In Edinburgh beginning in the seventeenth century, revelers would gather at the Tron Church to watch the great clock tower mark the last hours of Christmastide—which was the inspiration behind the much more recent Times Square ceremony in New York. In Edinburgh, of course, the purpose was not merely to have a grand excuse for a public party, but was a way for the whole covenant community to celebrate the grace of Epiphany newness.
Here is a short video clip of a bookcase as you’ve not seen it before! Great music too. (you may have to click through to the Youtube site to view it; less than two minutes long.)
Thanks to Dr George Grant for
these quotes from Ben Franklin…
A good conscience is a continual Christmas.
A learned blockhead is a greater blockhead than an ignorant one.
A man wrapped up in himself makes a very small bundle.
All mankind is divided into three classes: those that are immovable, those that are movable, and those that move.
As we must account for every idle word, so must we account for every idle silence.
Be at war with your vices, at peace with your neighbors, and let every new year find you a better man.
By failing to prepare, you are preparing to fail.
Creditors have better memories than debtors.
Do good to your friends to keep them, to your enemies to win them.
Garner’s Usage Tip of the Day is a profitable email I receive each day, based on the reference work by Bryan A Garner.

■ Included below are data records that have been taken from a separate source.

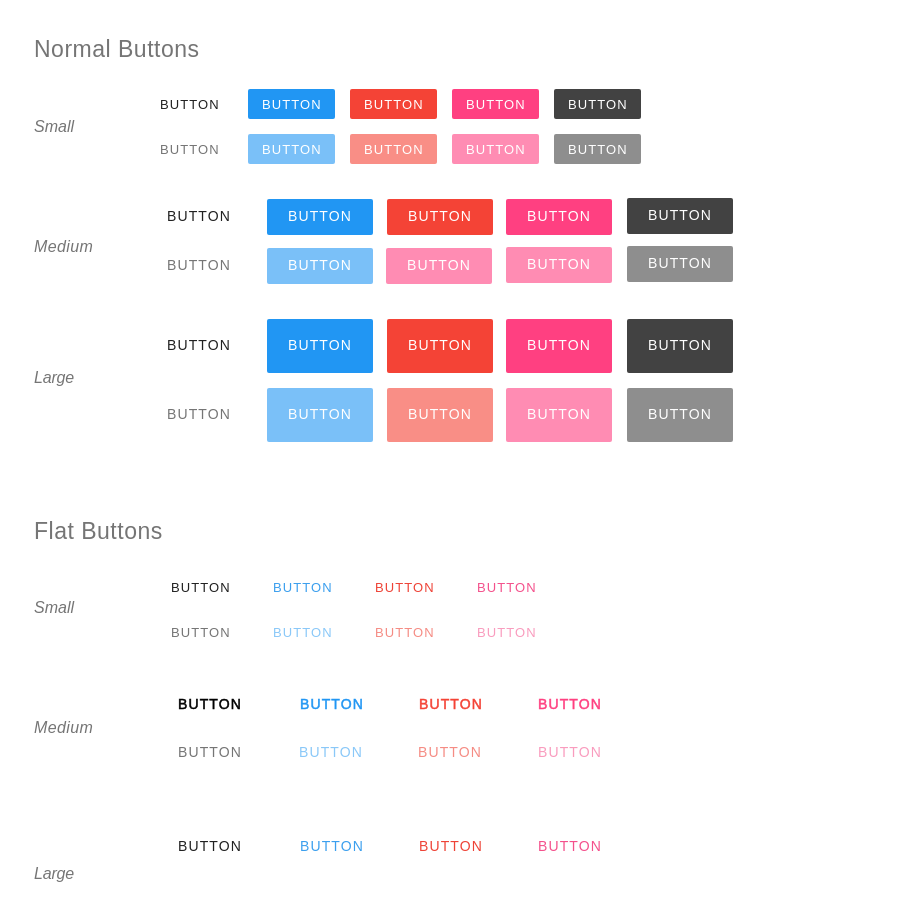
<!DOCTYPE html>
<html lang="en">
<head>
<meta charset="utf-8">
<title>Button styles</title>
<style>
:root {
  --ink: #212121;
  --muted: #757575;
  --blue: #2196f3;
  --red: #f44336;
  --pink: #ff4081;
  --dark: #424242;
  --blue-off: #7ac0f8;
  --red-off: #f98e86;
  --pink-off: #ff8cb3;
  --dark-off: #8e8e8e;
}
* { box-sizing: border-box; margin: 0; }
html, body { width: 900px; height: 900px; overflow: hidden; background: #fff; }
body { font-family: "Liberation Sans", Arial, sans-serif; }
main { width: 900px; height: 900px; padding: 34px 0 0 34px; overflow: hidden; }

h2 { font-size: 23px; font-weight: 400; line-height: 30px; letter-spacing: .5px; color: var(--muted); }
.normal h2 { margin-bottom: 25px; }
.flat { margin-top: 74px; }
.flat h2 { margin-bottom: 27px; }

.group { display: grid; grid-template-columns: 112px auto; justify-content: start; }
.flat .group { grid-template-columns: 123px auto; }
h3 { margin-top: var(--label-top); font-size: 16px; font-style: italic; font-weight: 400; line-height: 20px; color: var(--muted); }
.medium h3 { letter-spacing: .4px; }
.large h3 { letter-spacing: -.2px; }

.rows { display: grid; align-content: start; row-gap: var(--row-gap); }
.row { display: grid; grid-template-columns: var(--columns); }

.btn {
  display: block; width: 106px; padding-left: 21px; border-radius: 2px;
  font-size: 14px; letter-spacing: 1.1px; white-space: nowrap;
  text-decoration: none; color: var(--ink);
}
.small .btn { width: 87px; height: 30px; padding-left: 14px; font-size: 13px; line-height: 31px; }
.medium .btn { height: 36px; line-height: 34px; }
.large .btn { height: 54px; line-height: 52px; }
.flat .small .btn { line-height: 30px; }
.flat .medium .btn { line-height: 36px; }
.flat .large .btn { line-height: 54px; }
.btn.off { color: var(--muted); }

.normal .blue, .normal .red, .normal .pink, .normal .dark { color: #fff; }
.normal .blue { background: var(--blue); }
.normal .red { background: var(--red); }
.normal .pink { background: var(--pink); }
.normal .dark { background: var(--dark); }
.normal .blue.off { background: var(--blue-off); }
.normal .red.off { background: var(--red-off); }
.normal .pink.off { background: var(--pink-off); }
.normal .dark.off { background: var(--dark-off); }

.flat .blue { color: #3b9fee; }
.flat .red { color: #ee4337; }
.flat .pink { color: #f4518c; }
.flat .blue.off { color: #8ac8f8; }
.flat .red.off { color: #f58c84; }
.flat .pink.off { color: #f99cbe; }
.flat .strong .btn { color: #000; -webkit-text-stroke: .5px currentColor; }
.flat .strong .blue { color: var(--blue); }
.flat .strong .red { color: var(--red); }
.flat .strong .pink { color: var(--pink); }

.small { --row-gap: 15px; --columns: repeat(5, 102px); }
.normal .small { --label-top: 28px; height: 75px; margin-bottom: 35px; }
.normal .medium, .normal .large { --columns: 121px 120px 119px 121px 106px; }
.normal .medium { --label-top: 38px; --row-gap: 13px; height: 85px; margin-bottom: 35px; }
.normal .large { --label-top: 49px; --row-gap: 15px; height: 123px; }
.flat .small { --label-top: 25px; height: 75px; margin-bottom: 38px; }
.flat .medium, .flat .large { --columns: 122px 119px 119px 106px; }
.flat .medium { --label-top: 32px; --row-gap: 12px; height: 84px; margin-bottom: 49px; }
.flat .large { --label-top: 45px; }

.nudge-left { position: relative; left: -1px; }
.nudge-up { position: relative; top: -1px; }
.nudge-up-2 { position: relative; top: -2px; }
</style>
</head>
<body>
<main>
  <section class="normal">
    <h2>Normal Buttons</h2>

    <div class="group small">
      <h3>Small</h3>
      <div class="rows">
        <div class="row">
          <a class="btn" href="#">BUTTON</a>
          <a class="btn blue" href="#">BUTTON</a>
          <a class="btn red" href="#">BUTTON</a>
          <a class="btn pink" href="#">BUTTON</a>
          <a class="btn dark" href="#">BUTTON</a>
        </div>
        <div class="row">
          <a class="btn off" href="#">BUTTON</a>
          <a class="btn blue off" href="#">BUTTON</a>
          <a class="btn red off" href="#">BUTTON</a>
          <a class="btn pink off" href="#">BUTTON</a>
          <a class="btn dark off" href="#">BUTTON</a>
        </div>
      </div>
    </div>

    <div class="group medium">
      <h3>Medium</h3>
      <div class="rows">
        <div class="row">
          <a class="btn" href="#">BUTTON</a>
          <a class="btn blue" href="#">BUTTON</a>
          <a class="btn red" href="#">BUTTON</a>
          <a class="btn pink" href="#">BUTTON</a>
          <a class="btn dark nudge-up" href="#">BUTTON</a>
        </div>
        <div class="row">
          <a class="btn off" href="#">BUTTON</a>
          <a class="btn blue off" href="#">BUTTON</a>
          <a class="btn pink off nudge-left" href="#">BUTTON</a>
          <a class="btn pink off nudge-up" href="#">BUTTON</a>
          <a class="btn dark off nudge-up-2" href="#">BUTTON</a>
        </div>
      </div>
    </div>

    <div class="group large">
      <h3>Large</h3>
      <div class="rows">
        <div class="row">
          <a class="btn" href="#">BUTTON</a>
          <a class="btn blue" href="#">BUTTON</a>
          <a class="btn red" href="#">BUTTON</a>
          <a class="btn pink" href="#">BUTTON</a>
          <a class="btn dark" href="#">BUTTON</a>
        </div>
        <div class="row">
          <a class="btn off" href="#">BUTTON</a>
          <a class="btn blue off" href="#">BUTTON</a>
          <a class="btn red off" href="#">BUTTON</a>
          <a class="btn pink off" href="#">BUTTON</a>
          <a class="btn dark off" href="#">BUTTON</a>
        </div>
      </div>
    </div>
  </section>

  <section class="flat">
    <h2>Flat Buttons</h2>

    <div class="group small">
      <h3>Small</h3>
      <div class="rows">
        <div class="row">
          <a class="btn" href="#">BUTTON</a>
          <a class="btn blue" href="#">BUTTON</a>
          <a class="btn red" href="#">BUTTON</a>
          <a class="btn pink" href="#">BUTTON</a>
        </div>
        <div class="row">
          <a class="btn off" href="#">BUTTON</a>
          <a class="btn blue off" href="#">BUTTON</a>
          <a class="btn red off" href="#">BUTTON</a>
          <a class="btn pink off" href="#">BUTTON</a>
        </div>
      </div>
    </div>

    <div class="group medium">
      <h3>Medium</h3>
      <div class="rows">
        <div class="row strong">
          <a class="btn" href="#">BUTTON</a>
          <a class="btn blue" href="#">BUTTON</a>
          <a class="btn red" href="#">BUTTON</a>
          <a class="btn pink" href="#">BUTTON</a>
        </div>
        <div class="row">
          <a class="btn off" href="#">BUTTON</a>
          <a class="btn blue off nudge-left" href="#">BUTTON</a>
          <a class="btn red off nudge-left" href="#">BUTTON</a>
          <a class="btn pink off" href="#">BUTTON</a>
        </div>
      </div>
    </div>

    <div class="group large">
      <h3>Large</h3>
      <div class="rows">
        <div class="row">
          <a class="btn" href="#">BUTTON</a>
          <a class="btn blue" href="#">BUTTON</a>
          <a class="btn red" href="#">BUTTON</a>
          <a class="btn pink" href="#">BUTTON</a>
        </div>
      </div>
    </div>
  </section>
</main>
</body>
</html>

Today’s “Tip of the Day” was about the plural form of certain nouns (stay with me, here; fun just ahead).
Garner writes: Some words change in the plural from a final “-f” to “-ves,” but others simply become “-fs.” He then lists a few of the common ones —
“calf/calves,” “elf/elves,” “half/halves,”
“leaf/leaves,” “life/lives,” “loaf/loaves,”
“wife/wives,” and “wolf/wolves.”
BUT ONE I’D NEVER HEARD OF IS WORTH A SMILE:
“Beef/beeves” (fattened cattle)
But do note, that there are some which don’t change:
“Beef/beefs” (types of meat or complaints),
“oaf/oafs,” “proof/proofs,” “roof/roofs,”
and “staff/staffs” (except in music).
And, the plural of “still life” is “still lifes.”